## WORK TASK
Every entry must be output exactly as it is written.

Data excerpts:

────────────────

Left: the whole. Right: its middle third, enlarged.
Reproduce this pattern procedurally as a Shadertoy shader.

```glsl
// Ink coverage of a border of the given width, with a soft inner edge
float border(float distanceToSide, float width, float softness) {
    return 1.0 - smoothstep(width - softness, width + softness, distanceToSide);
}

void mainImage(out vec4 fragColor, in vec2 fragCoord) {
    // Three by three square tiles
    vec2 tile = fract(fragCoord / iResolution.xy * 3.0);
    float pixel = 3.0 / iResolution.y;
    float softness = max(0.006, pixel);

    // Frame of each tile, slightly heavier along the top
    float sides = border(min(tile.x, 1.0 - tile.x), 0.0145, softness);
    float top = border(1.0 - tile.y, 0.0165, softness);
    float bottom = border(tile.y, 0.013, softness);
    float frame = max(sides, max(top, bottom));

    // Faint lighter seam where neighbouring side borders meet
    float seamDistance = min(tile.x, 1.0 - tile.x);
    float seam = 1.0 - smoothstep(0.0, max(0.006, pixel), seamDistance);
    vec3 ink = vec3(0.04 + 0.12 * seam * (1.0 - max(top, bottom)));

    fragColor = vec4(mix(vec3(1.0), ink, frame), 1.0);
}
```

────────────────

## SOLUTION TO THE PROBLEM
Left: the whole. Right: its middle third, enlarged.
Reproduce this pattern procedurally as a Shadertoy shader.

```glsl
// Ink coverage of a border of the given width, with a soft inner edge
float border(float distanceToSide, float width, float softness) {
    return 1.0 - smoothstep(width - softness, width + softness, distanceToSide);
}

void mainImage(out vec4 fragColor, in vec2 fragCoord) {
    // Three by three square tiles
    vec2 tile = fract(fragCoord / iResolution.xy * 3.0);
    float pixel = 3.0 / iResolution.y;
    float softness = max(0.006, pixel);

    // Frame of each tile, slightly heavier along the top
    float sides = border(min(tile.x, 1.0 - tile.x), 0.0145, softness);
    float top = border(1.0 - tile.y, 0.0165, softness);
    float bottom = border(tile.y, 0.013, softness);
    float frame = max(sides, max(top, bottom));

    // Faint lighter seam where neighbouring side borders meet
    float seamDistance = min(tile.x, 1.0 - tile.x);
    float seam = 1.0 - smoothstep(0.0, max(0.006, pixel), seamDistance);
    vec3 ink = vec3(0.04 + 0.12 * seam * (1.0 - max(top, bottom)));

    fragColor = vec4(mix(vec3(1.0), ink, frame), 1.0);
}
```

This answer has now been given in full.